The latest figures show total sales values fell 39.2 per cent in the six months to HK$189.5 billion, according to the data released by Midland.
So if Hong Kong is experiencing a slump in one of the most expensive real estate centers of the Western world, what is happening in Singapore? Also from the SCMP on June 7, 2016:
“Between Singapore and Hong Kong, I think Singapore has more price downward adjustment. So, we like it and we are keeping an eye on there,” said Richard Yue, chief executive at Arch Capital.
In contrast, Hong Kong property is still expensive and it is expected that home prices in the New Territories – where new supply is heavy – could face more consolidation than those in urban areas.
“I do not have a crystal ball,” he said referring to when the Hong Kong correction will end.
LaSalle Investment Management last week said Singapore’s property market may be closer to a bottom than Hong Kong.
A turning point in the city state’s property cycle “is probably closer and more advanced than Hong Kong, so we feel the market is bottoming out”, LaSalle said.
The problem is not which nation or banking system hits the bottom first; the problem is what happens if the house of cards in China and/or the United States collapse before a true bottom is found in any nation pushing the world into a worldwide a recession or worse. Stay tuned as American commercial real estate is already flashing warning signs that the next recession is on the horizon.

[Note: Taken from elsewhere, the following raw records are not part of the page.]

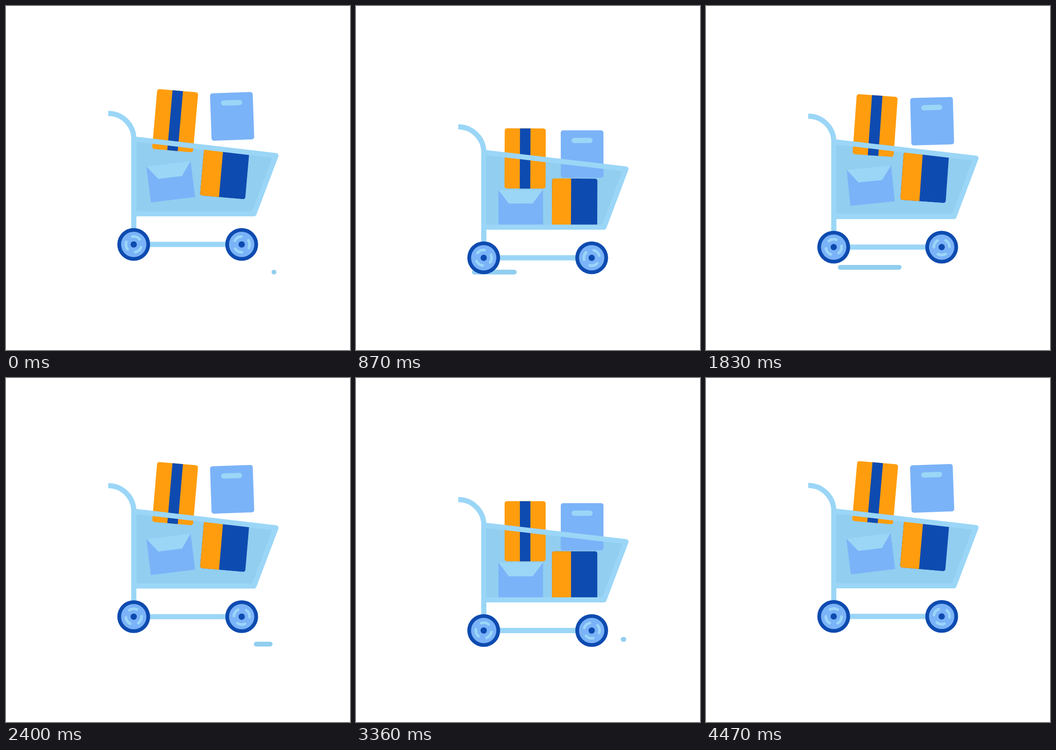
Animation of 720 by 720 pixels, one loop 4500 ms. Source, as an HTML page:

```html
<!DOCTYPE html>
<html lang="en">
<head>
<meta charset="utf-8">
<title>Shopping cart</title>
<style>
  html, body { margin: 0; width: 100%; height: 100%; overflow: hidden; background: #fff; }
  svg { display: block; width: 100vw; height: 100vh; }
  .light { fill: #9bd6f7; }
  .soft { fill: #7bb3f8; }
  .deep { fill: #0e4bb0; }
  .warm { fill: #ff9d0e; }
  .basket { fill: #92cef0; }
  .rail { fill: none; stroke: #9bd6f7; stroke-width: 10.8; stroke-linejoin: round; }
  .spoke { fill: none; stroke: #9bd6f7; stroke-width: 5.6; stroke-linecap: round; }
</style>
</head>
<body>
<svg viewBox="0 0 720 720">
  <defs>
    <clipPath id="card"><rect x="-47.5" y="-50" width="95" height="100" rx="5"/></clipPath>
  </defs>
  <rect id="dashLow" class="basket" y="552" height="10" rx="5"/>
  <rect id="dashHigh" class="basket" y="542" height="10" rx="5"/>
  <g id="cart">
    <path class="basket" d="M267.5 278.3 L565 313 L519 434.8 H267.5 Z"/>
    <g id="bag">
      <rect class="soft" x="-44.7" y="-49.6" width="89.4" height="99.2" rx="5"/>
      <rect class="light" x="-22" y="-34" width="44" height="11" rx="5.5"/>
    </g>
    <g id="parcel">
      <rect class="warm" x="-43" y="-63" width="86" height="126" rx="5"/>
      <rect class="deep" x="-11" y="-63" width="22" height="126"/>
    </g>
    <g id="letter">
      <rect class="soft" x="-46.7" y="-38" width="93.4" height="76"/>
      <path class="light" d="M-46.7 -38 H46.7 L25 -9 H-25 Z"/>
    </g>
    <g id="box">
      <g clip-path="url(#card)">
        <rect class="deep" x="-48" y="-50" width="96" height="100"/>
        <rect class="warm" x="-48" y="-50" width="40.5" height="100"/>
      </g>
    </g>
    <path class="rail" d="M267.5 278.3 L565 313 L519 434.8 H267.5"/>
    <path class="rail" d="M214 224.9 A53.5 53.5 0 0 1 267.5 278.4 V499 H493"/>
    <g id="wheels"></g>
  </g>
</svg>
<script>
const LOOP = 4500, CYCLE = 2235, HALF = CYCLE / 2;
const byId = id => document.getElementById(id);
const clamp = v => Math.min(1, Math.max(0, v));

// Cubic bezier easing with control points (a,0) and (b,1).
function ease(a, b, x) {
  x = clamp(x);
  let lo = 0, hi = 1, s = 0.5;
  for (let i = 0; i < 24; i++) {
    s = (lo + hi) / 2;
    const v = 3 * s * (1 - s) * ((1 - s) * a + s * b) + s * s * s;
    if (v < x) lo = s; else hi = s;
  }
  return s * s * (3 - 2 * s);
}

// Smooth curve through [time, value] points.
function curve(pts, t) {
  const last = pts.length - 1;
  let i = 0;
  while (i < last - 1 && t > pts[i + 1][0]) i++;
  const slope = k => {
    const p = pts[Math.max(0, k - 1)], q = pts[Math.min(last, k + 1)];
    return (q[1] - p[1]) / (q[0] - p[0]);
  };
  const [t0, v0] = pts[i], [t1, v1] = pts[i + 1];
  const h = t1 - t0, u = (t - t0) / h, w = 1 - u;
  return v0 * w * w * (1 + 2 * u) + v1 * u * u * (3 - 2 * u)
    + h * u * w * (slope(i) * w - slope(i + 1) * u);
}

const HEAD = [[0, 556], [165, 519], [322, 441], [427, 379], [480, 348], [705, 278], [1042, 212], [HALF, 206]];
const TAIL = [[0, 566], [165, 558], [322, 528], [480, 493], [705, 413], [HALF, 216]];

function drawDash(el, t) {
  const on = t > 0.5 && t < HALF - 10;
  el.setAttribute("visibility", on ? "visible" : "hidden");
  if (!on) return;
  const x = curve(HEAD, t);
  el.setAttribute("x", x);
  el.setAttribute("width", Math.max(10, curve(TAIL, t) - x));
}

// Place, extra fall and tilt of each item in the basket.
const items = [
  { el: byId("parcel"), x: 354, y: 240, fall: 51.3, tilt: 5 },
  { el: byId("bag"), x: 473.3, y: 231, fall: 51, tilt: -2 },
  { el: byId("box"), x: 457.6, y: 350.8, fall: 32.3, tilt: 5 },
  { el: byId("letter"), x: 344.8, y: 367.8, fall: 26.7, tilt: -7.2 }
];

function arc(mid) {
  const at = deg => {
    const r = deg * Math.PI / 180;
    return (16.4 * Math.cos(r)).toFixed(2) + " " + (16.4 * Math.sin(r)).toFixed(2);
  };
  return `<path class="spoke" d="M${at(mid - 29)} A16.4 16.4 0 0 1 ${at(mid + 29)}"/>`;
}

const wheels = [{ x: 267.3, start: 49 }, { x: 493.3, start: 117 }];
byId("wheels").innerHTML = wheels.map(w => `<g transform="translate(${w.x} 499)">
  <circle class="deep" r="34.3"/><circle class="soft" r="26.5"/>
  <g class="spin">${[0, 120, 240].map(arc).join("")}</g>
  <circle class="deep" r="6.6"/></g>`).join("");
const spins = document.querySelectorAll(".spin");

function draw(time) {
  const t = time % LOOP;
  const p = t >= 2 * CYCLE ? 0 : t % CYCLE;
  const down = p < HALF;
  const sink = down ? ease(0.7, 0.33, p / HALF) : 1 - ease(0.8, 0.3, (p - HALF) / HALF);
  const drop = down ? ease(0.7, 0.3, p / 928) : 1 - ease(0.7, 0.3, (p - 1305) / 735);

  byId("cart").setAttribute("transform", `translate(0 ${29.5 * sink})`);
  for (const it of items) {
    it.el.setAttribute("transform",
      `translate(${it.x} ${it.y + it.fall * drop}) rotate(${it.tilt * (1 - sink)})`);
  }
  spins.forEach((el, i) =>
    el.setAttribute("transform", `rotate(${wheels[i].start + 8 * 360 * t / LOOP})`));
  drawDash(byId("dashLow"), p);
  drawDash(byId("dashHigh"), p - HALF);
}

const begin = performance.now();
function tick() {
  draw(performance.now() - begin);
  requestAnimationFrame(tick);
}
draw(0);
requestAnimationFrame(tick);
</script>
</body>
</html>
```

In the mean time, I return my reader to the Bubblevision mantra of buy moar stocks: